Jiaxi Guo v Minister of Immigration

JurisdictionNew Zealand
CourtSupreme Court
JudgeWilliam Young J
Judgment Date02 September 2015
Neutral Citation[2015] NZSC 132
Date02 September 2015
Docket NumberSC 124/2014

[2015] NZSC 132

IN THE SUPREME COURT OF NEW ZEALAND

Court:

Elias CJ, William Young, Glazebrook, Arnold and Blanchard JJ

SC 124/2014

Between
Jiaxi Guo
First Appellant
Jiaming Guo
Second Appellant
and
Minister of Immigration
Respondent
Counsel:

R M Dillon for Appellants

C A Griffin and M F Clark for Respondent

Appeal against refusal of leave to appeal deportation — the appellants' father was subject to a deportation order by reason of his conviction and sentence of imprisonment on drug charges — he had embarked on this enterprise prior to residency being granted and had not disclosed this information — the non-disclosure was material to the grants of residency in favour of the appellants and deportation notices were therefore served on the appellants — the Immigration and Protection Tribunal said that their deportation was not unjust or unduly harsh under s207(1) Immigration Act 2009 (IA) (Grounds for determining humanitarian appeal — exceptional circumstances of a humanitarian nature) — whether the Tribunal had failed to give consideration to whether, in light of the absence of fault on their part, it was just that the appellants face the hardship of deportation or whether such hardship was, for this reason, undue — whether the Tribunal had erred in its proportionality analysis by only considering hardship in the context of the family as a whole and not appellant by appellant — whether the Tribunal's concern that there be consequences in respect of the father's offending was relevant to the deportation of the children.

Held: It was not the SC's role to determine whether the Tribunal's decision should be set-aside. It was also to be noted in passing that s245(1A) IA (inserted 7 May 2015) now provided that decisions of the Court of Appeal as to leave were final.

The expression “unjust or unduly harsh” was composite in nature and that the Tribunal need not inquire separately as to whether deportation would be (a) unjust or (b) unduly harsh. It involved a balancing of the reasons why the appellant was liable for deportation against the consequences for the appellant of deportation. The public interest was not immaterial to the application of s207(1)(a) but was primarily relevant to the application of s207(1)(b). The primary focus was on the personal circumstances of the person in respect of whom deportation was proposed and those of immediate family members who would be affected by that person's deportation.

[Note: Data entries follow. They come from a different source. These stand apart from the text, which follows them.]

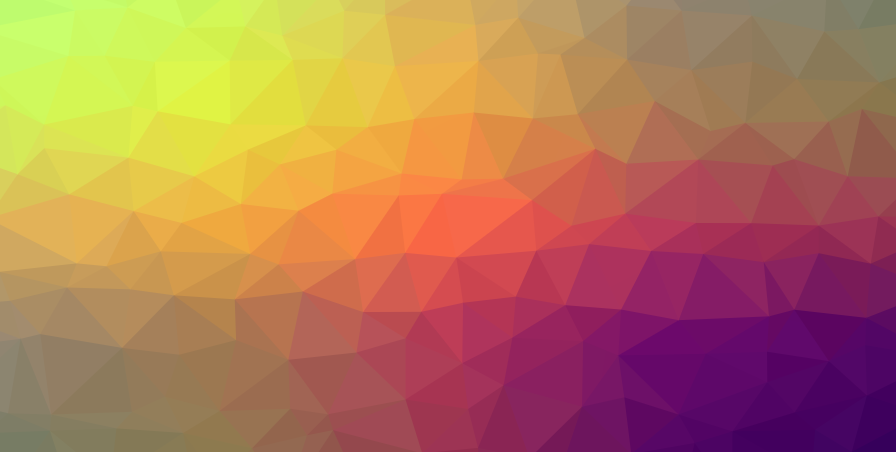
Write a WebGL 2 fragment shader that draws this background.

```glsl
#version 300 es
precision highp float;
// Low-poly mosaic: a jittered lattice is split into triangles, and each is
// filled flat from its centroid. The colour field averages one five-stop ramp
// read across with the same ramp read downwards.
uniform vec2 u_resolution;
out vec4 fragColor;

const vec2 CELL = vec2(0.128, 0.104); // lattice spacing in canvas heights

vec2 hash22(vec2 p) {
    vec3 q = fract(vec3(p.xyx) * vec3(0.1031, 0.1030, 0.0973));
    q += dot(q, q.yzx + 33.33);
    return fract((q.xx + q.yz) * q.zy);
}

// Lime, yellow, coral, plum, indigo
vec3 ramp(float t) {
    t = clamp(t, 0.0, 1.0) * 4.0;
    vec3 c = mix(vec3(0.74, 1.00, 0.46), vec3(0.89, 0.94, 0.24), min(t, 1.0));
    c = mix(c, vec3(1.00, 0.40, 0.27), clamp(t - 1.0, 0.0, 1.0));
    c = mix(c, vec3(0.42, 0.03, 0.42), clamp(t - 2.0, 0.0, 1.0));
    return mix(c, vec3(0.21, 0.00, 0.36), clamp(t - 3.0, 0.0, 1.0));
}

vec3 field(vec2 p) {
    float aspect = u_resolution.x / u_resolution.y;
    return 0.5 * (ramp(p.x / aspect) + ramp(1.0 - p.y));
}

// Lattice point, moved at random inside its cell
vec2 vertex(vec2 id) {
    vec2 jitter = (hash22(id + 57.0) - 0.5) * 0.72;
    return (id + vec2(0.0, 0.15) + jitter) * CELL;
}

// Signed distance to the line a-b, positive on its left
float leftOf(vec2 p, vec2 a, vec2 b) {
    vec2 e = normalize(b - a), d = p - a;
    return e.x * d.y - e.y * d.x;
}

// Adds a counter-clockwise triangle: colour in rgb, coverage in a
void addTriangle(inout vec4 sum, vec2 p, vec2 a, vec2 b, vec2 c) {
    float inside = min(leftOf(p, a, b), min(leftOf(p, b, c), leftOf(p, c, a)));
    float cover = clamp(inside * u_resolution.y + 0.5, 0.0, 1.0);
    vec2 centre = (a + b + c) / 3.0;
    float tint = (hash22(floor(centre * 900.0)).x - 0.5) * 0.03;
    sum += cover * vec4(field(centre) + tint, 1.0);
}

void main() {
    vec2 p = gl_FragCoord.xy / u_resolution.y;
    vec2 home = floor(p / CELL - vec2(0.0, 0.15));

    // A trace of the smooth field keeps the sum defined everywhere
    vec4 sum = vec4(field(p), 1.0) * 0.001;

    for (int j = -1; j <= 1; j++) {
        for (int i = -1; i <= 1; i++) {
            vec2 id = home + vec2(i, j);
            vec2 a = vertex(id);
            vec2 b = vertex(id + vec2(1, 0));
            vec2 c = vertex(id + vec2(1, 1));
            vec2 d = vertex(id + vec2(0, 1));

            // Split each quad along its shorter diagonal
            if (distance(a, c) < distance(b, d)) {
                addTriangle(sum, p, a, b, c);
                addTriangle(sum, p, a, c, d);
            } else {
                addTriangle(sum, p, a, b, d);
                addTriangle(sum, p, b, c, d);
            }
        }
    }
    fragColor = vec4(clamp(sum.rgb / sum.a, 0.0, 1.0), 1.0);
}
```
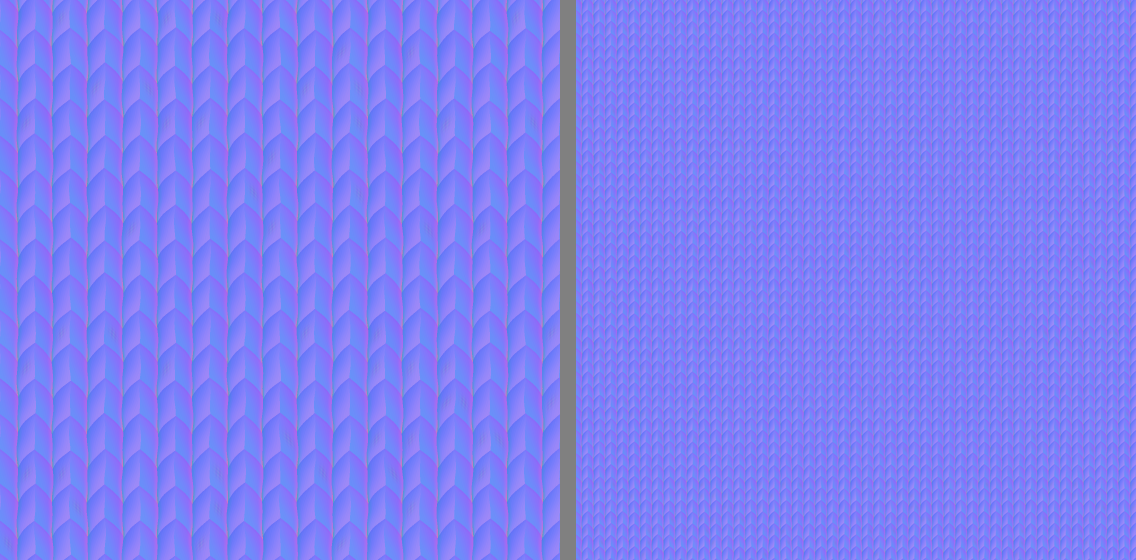
Left: one tile. Right: repeated 3 by 3.
This texture map is drawn by a WebGL 1 fragment shader. Its source:

```glsl
precision highp float;
// Normal map of a knitted fabric: columns of paired, overlapping leaf-shaped stitches.

#define REPEATS 16.0        // stitches across and down
#define ROW_PHASE 0.17      // height of the first stitch peak
#define ARCH_DROP 0.54      // fall of the arch from peak to column edge
#define PEAK_JITTER 0.11    // uneven stitch heights
#define COLUMN_WOBBLE 0.014 // uneven column edges
#define FIBRE_COUNT 12.0    // fibres per stitch width
#define FIBRE_DEPTH 0.034
#define EDGE_TILT 0.26      // slope along column edges
#define TIP_TILT 0.42       // extra slope where stitches tuck in
#define TINT_JITTER 0.035

uniform vec2 u_resolution;

const float TAU = 6.2831853;

// Hash of a stitch cell, wrapping with the tile.
float cellHash(vec2 cell, float seed) {
  vec2 c = mod(cell, REPEATS);
  return fract(sin(dot(c, vec2(12.99, 78.23)) + seed * 37.7) * 43758.5);
}

float peakOffset(float column, float row) {
  return (cellHash(vec2(column, row), 1.0) - 0.5) * PEAK_JITTER;
}

// Streaks running along the leaf, broken up by slower waves.
float fibres(float across, float along, float phase) {
  float bend = 0.5 * sin(5.0 * along + phase);
  float a = across * FIBRE_COUNT * TAU + phase;
  float streaks = 0.55 * sin(a + bend) + 0.45 * sin(a * 1.63 - bend * 2.0 + phase);
  return streaks * (0.65 + 0.35 * sin(a * 0.31 + along * 7.0 + phase * 3.0));
}

vec3 knit(vec2 uv) {
  // Column and side of the stitch
  vec2 p = uv * REPEATS;
  p.x += COLUMN_WOBBLE * (sin(TAU * (REPEATS * uv.y + 5.0 * uv.x))
                        + sin(TAU * (7.0 * uv.y - 3.0 * uv.x)));
  float column = floor(p.x + 0.5);
  float offset = p.x - column;
  float side = offset < 0.0 ? -1.0 : 1.0;
  float outward = min(abs(offset) * 2.0, 1.0);

  // Row of the stitch below the pointed arch
  float arch = ARCH_DROP * (0.72 * outward + 0.28 * pow(outward, 4.0));
  float v = p.y - ROW_PHASE + arch;
  float nearest = floor(v + 0.5);
  float row = v < nearest + peakOffset(column, nearest) ? nearest : nearest + 1.0;
  float top = row + peakOffset(column, row);
  float bottom = row - 1.0 + peakOffset(column, row - 1.0);
  float down = clamp((top - v) / (top - bottom), 0.0, 1.0);
  vec2 cell = vec2(column, row);

  // Rounded leaf: from its upper outer flank to its lower inner flank
  float flank = 2.0 * (0.6 * down + 0.4 * (1.0 - outward)) - 1.0;
  float bulge = sin(flank * TAU * 0.25);
  vec2 tilt = side < 0.0 ? vec2(0.01, 0.005) + bulge * vec2(0.225, 0.07)
                         : vec2(-0.03, -0.01) + bulge * vec2(-0.15, 0.145);
  tilt.y -= 0.04 * (1.0 - smoothstep(0.0, 0.12, down));

  // Fibres and variation between stitches
  float phase = TAU * cellHash(cell, 2.0 + side);
  float across = -abs(offset) + 0.4 * down;
  float strength = side < 0.0 ? 1.0 : 0.45;
  tilt += vec2(1.0, 0.35) * side * -FIBRE_DEPTH * strength * fibres(across, down, phase);
  tilt += TINT_JITTER * (vec2(cellHash(cell, 5.0 + side), cellHash(cell, 8.0 + side)) - 0.5);

  // Column edges and tucked tips
  float edge = smoothstep(0.72, 1.0, outward);
  float tip = smoothstep(0.87, 1.0, outward) * smoothstep(0.45, 1.0, down);
  float slope = edge * EDGE_TILT + tip * TIP_TILT;
  tilt += side < 0.0 ? slope * vec2(-0.6, 0.35) : slope * vec2(1.0, -0.1);

  // Occasional worn smudge
  float worn = step(0.9, cellHash(cell, 11.0 + side));
  vec2 spot = vec2(outward - 0.5, (down - 0.5) * 1.6);
  float smudge = worn * exp(-14.0 * dot(spot, spot));
  tilt += smudge * 0.06 * sin(vec2(43.0, 31.0) * spot.yx + phase);

  float facing = sqrt(max(1.0 - dot(tilt, tilt), 0.0));
  vec3 colour = vec3(0.5 + 0.5 * tilt, 0.49 + 0.495 * facing);
  colour.b -= 0.06 * smudge + (side < 0.0 ? 0.04 : 0.015) * edge + 0.14 * tip;
  return colour;
}

void main() {
  // Average a 3 by 3 grid of samples for smooth edges
  vec3 sum = vec3(0.0);
  for (int j = 0; j < 3; j++) {
    for (int i = 0; i < 3; i++) {
      vec2 shift = (vec2(float(i), float(j)) - 1.0) / 3.0;
      sum += knit((gl_FragCoord.xy + shift) / u_resolution);
    }
  }
  gl_FragColor = vec4(sum / 9.0, 1.0);
}
```
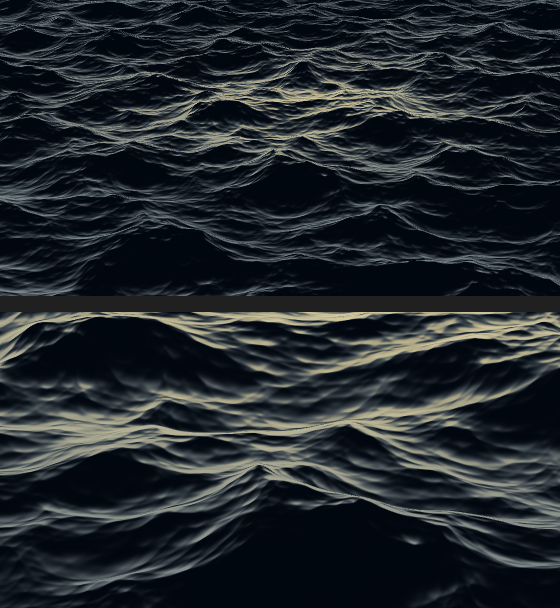
Top, the full canvas; bottom, a detail of the centre.
Write a Shadertoy shader that draws this texture.

```glsl
// Dark, choppy sea at dusk, seen from above at a low angle.
// Layered, dragged sine waves form a height field that is ray marched;
// faces turned away from the viewer catch the pale sky, the rest stay deep.

const float CAMERA_HEIGHT = 10.0;
const float CAMERA_PITCH = 0.305;
const float FOCAL_LENGTH = 4.4;
const float WAVE_HEIGHT = 0.28;
const float WAVE_FREQUENCY = 1.25;
const float SEA_TOP = 1.2;
const int COARSE_WAVES = 12;
const int FINE_WAVES = 20;

const vec3 DEEP_WATER = vec3(0.005, 0.027, 0.058);
const vec3 SILVER_SKY = vec3(0.45, 0.50, 0.52);
const vec3 WARM_LIGHT = vec3(0.66, 0.63, 0.50);

// Sum of peaked sines; each wave drags the position of the finer ones.
float seaHeight(vec2 position, int waveCount) {
    vec2 p = position * WAVE_FREQUENCY;
    float frequency = 1.0;
    float weight = 1.0;
    float height = 0.0;
    for (int i = 0; i < waveCount; i++) {
        float k = float(i);
        float angle = k * 2.4 + 1.1;
        vec2 direction = normalize(vec2(cos(angle), 1.3 * sin(angle)));
        float phase = dot(direction, p) * frequency + k * k * 1.7;
        float wave = exp(sin(phase) - 1.0);
        height += wave * weight;
        p -= direction * wave * cos(phase) * weight * 0.38;
        weight *= 0.79;
        frequency *= 1.2;
    }
    return height * WAVE_HEIGHT;
}

vec3 seaNormal(vec2 position, float spacing) {
    float h = seaHeight(position, FINE_WAVES);
    float hx = seaHeight(position + vec2(spacing, 0.0), FINE_WAVES);
    float hz = seaHeight(position + vec2(0.0, spacing), FINE_WAVES);
    return normalize(vec3(h - hx, spacing, h - hz));
}

vec3 viewRay(vec2 uv, float pitch, float focal) {
    float c = cos(pitch);
    float s = sin(pitch);
    return normalize(vec3(uv.x, uv.y * c - focal * s, uv.y * s + focal * c));
}

// Distance along a downward ray to the water surface.
float marchSea(vec3 origin, vec3 ray) {
    float dist = (origin.y - SEA_TOP) / -ray.y;
    for (int i = 0; i < 24; i++) {
        vec3 p = origin + ray * dist;
        dist += (p.y - seaHeight(p.xz, COARSE_WAVES)) * 1.2;
    }
    return dist;
}

// Broad calm and ruffled areas, about -1 to 1.
float gustPatches(vec2 p) {
    float a = sin(p.x * 0.55 + 1.3 * sin(p.y * 0.23));
    float b = sin(p.x * 0.31 - p.y * 0.37 + 2.0);
    float c = sin(p.x * 0.83 + p.y * 0.52 + a);
    return (a + b + c) / 3.0;
}

float softRamp(float x, float softness) {
    return softness * log(1.0 + exp(x / softness));
}

// Soft elongated glow around a centre, 0 to 1.
float glowAt(vec2 uv, vec2 center, vec2 size) {
    vec2 d = (uv - center) / size;
    return exp(-dot(d, d));
}

vec3 seaColor(vec2 uv) {
    vec3 origin = vec3(0.0, CAMERA_HEIGHT, 0.0);
    vec3 ray = viewRay(uv, CAMERA_PITCH, FOCAL_LENGTH);
    vec2 p = (origin + ray * marchSea(origin, ray)).xz;
    float facing = max(dot(seaNormal(p, 0.02), -ray), 0.0);

    // Even out the perspective, then place the light over the sea.
    facing += 0.6 * (0.3 + ray.y);
    float glow = glowAt(uv, vec2(0.1, 0.13), vec2(0.75, 0.19));
    float gloom = smoothstep(0.0, 0.9, uv.x * 0.5 - uv.y);
    float light = 0.06 * gustPatches(p) + 0.07 * glow - 0.13 * gloom;

    float sky = 3.3 * softRamp(0.41 - facing + light, 0.045);
    sky *= mix(0.78, 1.2, glow);
    vec3 skyColor = mix(SILVER_SKY, WARM_LIGHT, glow * smoothstep(0.5, 1.1, sky));
    vec3 color = mix(DEEP_WATER, skyColor, min(sky, 1.0));
    return color + 0.25 * WARM_LIGHT * clamp(sky - 1.0, 0.0, 1.0);
}

void mainImage(out vec4 fragColor, in vec2 fragCoord) {
    // Two staggered samples smooth the thin, flattened ripples.
    vec2 offset = vec2(0.2, 0.25);
    vec2 center = 0.5 * iResolution.xy;
    vec3 color = seaColor((fragCoord + offset - center) / iResolution.y);
    color += seaColor((fragCoord - offset - center) / iResolution.y);
    fragColor = vec4(0.5 * color, 1.0);
}
```
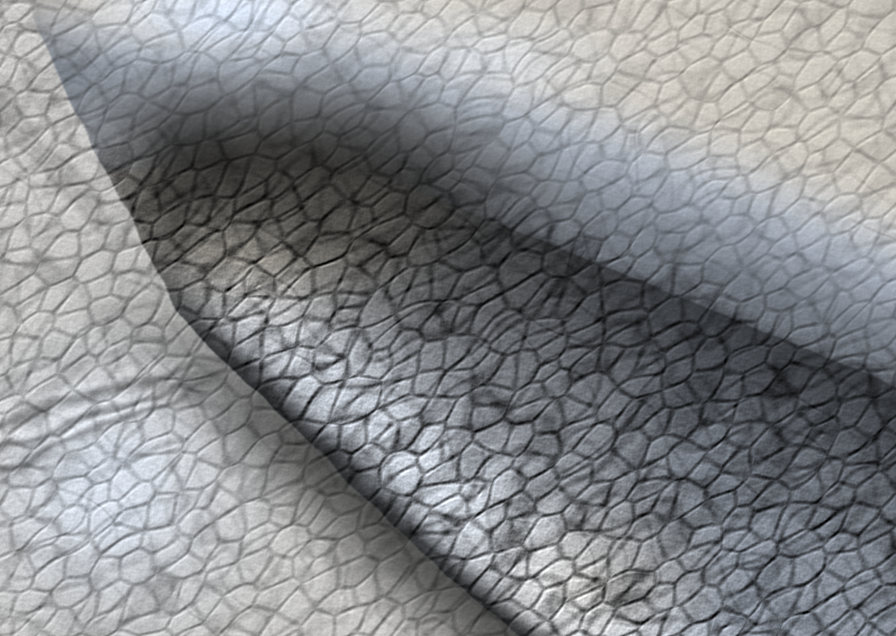
Reproduce this texture procedurally as a WebGL 1 fragment shader.

```glsl
precision highp float;
// Folded grey leather: a left sheet, a rolled fold and an upper sheet meeting in a dark pocket.
// Broad shading follows the distances to two fold curves; the grain is a relief of
// warped Voronoi cells, ridged creases and fine gradient noise, lit from above.
uniform vec2 u_resolution;

#define CELL_SCALE 25.0
#define CREASE_SCALE 11.0
#define GRAIN_SCALE 120.0
#define RELIEF_STEP 0.0028
#define RELIEF_GAIN 0.75
#define CRACK_GAIN 0.75
#define LIGHT_DIR vec2(-0.42, 0.91)
#define WARM_TINT vec3(1.025, 1.0, 0.955)
#define COOL_TINT vec3(0.95, 1.0, 1.075)

vec2 hash2(vec2 p) {
  p = vec2(dot(p, vec2(127.1, 311.7)), dot(p, vec2(269.5, 183.3)));
  return fract(sin(p) * 43758.5);
}

float cornerSlope(vec2 cell, vec2 corner, vec2 f) {
  return dot(hash2(cell + corner) * 2.0 - 1.0, f - corner);
}

float gradientNoise(vec2 p) {
  vec2 i = floor(p), f = p - i;
  vec2 u = f * f * f * (f * (f * 6.0 - 15.0) + 10.0);
  float low = mix(cornerSlope(i, vec2(0, 0), f), cornerSlope(i, vec2(1, 0), f), u.x);
  float high = mix(cornerSlope(i, vec2(0, 1), f), cornerSlope(i, vec2(1, 1), f), u.x);
  return mix(low, high, u.y);
}

// Gap between the nearest two cell centres: zero along cell borders
float cellGap(vec2 p) {
  vec2 i = floor(p), f = p - i;
  float near = 8.0, next = 8.0;
  for (int y = -1; y <= 1; y++) {
    for (int x = -1; x <= 1; x++) {
      vec2 o = vec2(float(x), float(y));
      float d = length(o + hash2(i + o) * 0.9 - f);
      next = min(next, max(near, d));
      near = min(near, d);
    }
  }
  return next - near;
}

// Leather surface height, about 0 in cracks and 1 on pebbles
float leatherHeight(vec2 p) {
  vec2 q = p + 0.014 * vec2(gradientNoise(p * 13.0), gradientNoise(p * 13.0 + 37.0));
  vec2 along = vec2(dot(q, vec2(0.8, 0.6)), dot(q, vec2(-0.6, 0.8)));
  float cells = smoothstep(0.0, 0.28, cellGap(along * CELL_SCALE * vec2(0.75, 1.2)));
  float creases = smoothstep(0.0, 0.13, abs(gradientNoise(along * CREASE_SCALE * vec2(0.75, 2.1))));
  float cross = smoothstep(0.0, 0.1, abs(gradientNoise(along.yx * CREASE_SCALE * vec2(0.9, 1.6) + 19.0)));
  float grain = gradientNoise(p * GRAIN_SCALE) + 0.6 * gradientNoise(p * GRAIN_SCALE * 1.9);
  return 0.48 * cells + 0.32 * creases + 0.2 * cross + 0.2 * grain;
}

// Horizontal place of the left fold edge at height y
float leftEdge(float y) {
  float dip = (y - 0.5) / 0.12;
  return 0.815 - 1.2 * y + 0.43 * y * y - 0.034 * exp(-dip * dip);
}

// Height of the crease below the upper sheet at x
float creaseLine(float x) {
  float k = x - 0.58;
  return 0.735 - 0.206 * (k + sqrt(k * k + 0.004));
}

float bump(vec2 p, vec2 centre, vec2 size) {
  vec2 d = (p - centre) / size;
  return exp(-dot(d, d));
}

void main() {
  vec2 p = gl_FragCoord.xy / u_resolution.y;
  float pixel = 1.0 / u_resolution.y;
  float wobble = 0.007 * gradientNoise(p * 19.0);
  float inside = (p.x - leftEdge(p.y)) * 0.66 + wobble;
  float above = p.y - creaseLine(p.x) + 0.6 * wobble;
  float below = -above;
  float open = smoothstep(0.58, 0.95, p.x);

  // Upper sheet: shadowed at the crease, bright along its crest
  float crest = bump(p, vec2(0.36, 0.97), vec2(0.2, 0.09)) + 0.6 * bump(p, vec2(0.73, 0.89), vec2(0.2, 0.08));
  float upper = mix(mix(0.19, 0.42, open), 0.75, smoothstep(0.0, 0.27, above));
  upper += 0.13 * crest - 0.12 * open * exp(-abs(above) / 0.014);

  // Rolled fold: dark under the crease, with a pale ridge beside the left edge
  float ridgeWidth = mix(0.125, 0.085, smoothstep(0.0, 0.4, p.y));
  float ridgePlace = (inside - 0.085) / ridgeWidth;
  float ridge = exp(-ridgePlace * ridgePlace) * smoothstep(0.03, 0.2, below);
  float lower = mix(0.2, 0.47, smoothstep(-0.05, 0.37, below)) + 0.24 * ridge;
  lower *= mix(1.0, mix(0.35, 1.0, smoothstep(0.0, 0.045, inside)), smoothstep(0.62, 0.42, p.y));

  // Join both, closing the pocket toward its rounded left end
  float onUpper = smoothstep(-1.5 * pixel, 1.5 * pixel, above);
  float fold = mix(lower, upper, onUpper);
  float mouth = smoothstep(0.13, 0.29, p.x + 0.15 * max(0.0, 0.68 - p.y));
  fold = mix(max(fold, 0.59 * smoothstep(0.38, 0.6, p.y)), fold, mouth);
  fold *= mix(0.85, 1.0, smoothstep(0.0, 0.09, inside));

  // Left sheet: shadow beside the fold and two groups of wrinkles
  float sheet = 0.72 + 0.09 * bump(p, vec2(0.17, 0.23), vec2(0.16, 0.12));
  sheet *= mix(1.0, mix(0.42, 1.0, smoothstep(0.0, 0.14, -inside)), smoothstep(0.65, 0.25, p.y));
  float wave = 0.025 * gradientNoise(p * vec2(14.0, 20.0));
  for (int i = 0; i < 3; i++) {
    float n = float(i);
    float seam = p.y - 0.26 - 0.037 * n - (0.42 - 0.06 * n) * p.x + wave;
    float flank = -inside - 0.055 - 0.012 * n + 0.25 * (0.8 - p.y) + 0.5 * wave;
    float seamFade = smoothstep(0.38, 0.24, p.x);
    float flankFade = smoothstep(0.58, 0.68, p.y) * smoothstep(0.95, 0.8, p.y);
    sheet -= seamFade * (0.2 * exp(-seam * seam / 0.00005) - 0.07 * exp(-pow((seam - 0.014) / 0.009, 2.0)));
    sheet -= 0.1 * flankFade * exp(-flank * flank / 0.00004);
  }
  float onFold = smoothstep(-1.5 * pixel, 1.5 * pixel, inside);
  float tone = mix(sheet, fold, onFold);

  // Lit grain, softest on the upper sheet
  float height = leatherHeight(p);
  float slope = height - leatherHeight(p + LIGHT_DIR * RELIEF_STEP);
  float softness = smoothstep(-0.06, 0.1, above);
  float depth = mix(0.5, mix(1.05, 0.34, softness), onFold);
  tone *= 1.0 + depth * (RELIEF_GAIN * slope + CRACK_GAIN * (height - 0.77));

  // Brown pocket, blue-grey fold, warm outer sheets
  float pocket = bump(p, vec2(0.42, 0.68), vec2(0.3, 0.15));
  float coolUpper = max(1.0 - smoothstep(0.14, 0.32, above), crest);
  float cool = mix(0.75 + 0.4 * smoothstep(0.8, 1.3, p.x), coolUpper, onUpper) - 1.1 * pocket;
  cool -= 0.5 * bump(p, vec2(0.95, 0.08), vec2(0.17, 0.12));
  cool = mix(0.3 + 0.5 * bump(p, vec2(0.17, 0.23), vec2(0.18)), cool, onFold);
  gl_FragColor = vec4(clamp(tone * mix(WARM_TINT, COOL_TINT, clamp(cool, 0.0, 1.0)), 0.0, 1.0), 1.0);
}
```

Eligibility for deportation was usually associated with fault on the part of the person to be deported. In this context, the present appeals had the unusual feature that those to be deported (Jiaxi and Jiaming) were without any fault. For this reason, it could fairly be said that the circumstances in relation to them were “exceptional”.

By the time the Tribunal reached its decision that it would not be unjust or unduly harsh to deport Jiaxi and Jiaming from New Zealand, the family, including Jiaxi, had been living in New Zealand for more than 11 years. Jiaxi and Jiaming were both well-settled. Forced removal to China would be a considerable upheaval. As well, their future prospects in China (and particularly those of Jiaming) might be thought to have been less favourable than they would be in New Zealand. Given that they had done nothing wrong, it was distinctly arguable that a comparatively low level of injustice and hardship would suffice to meet the s207(1)(a) test. These considerations warranted careful analysis of the basis of the Tribunal's decision, and this revealed some areas of legal concern:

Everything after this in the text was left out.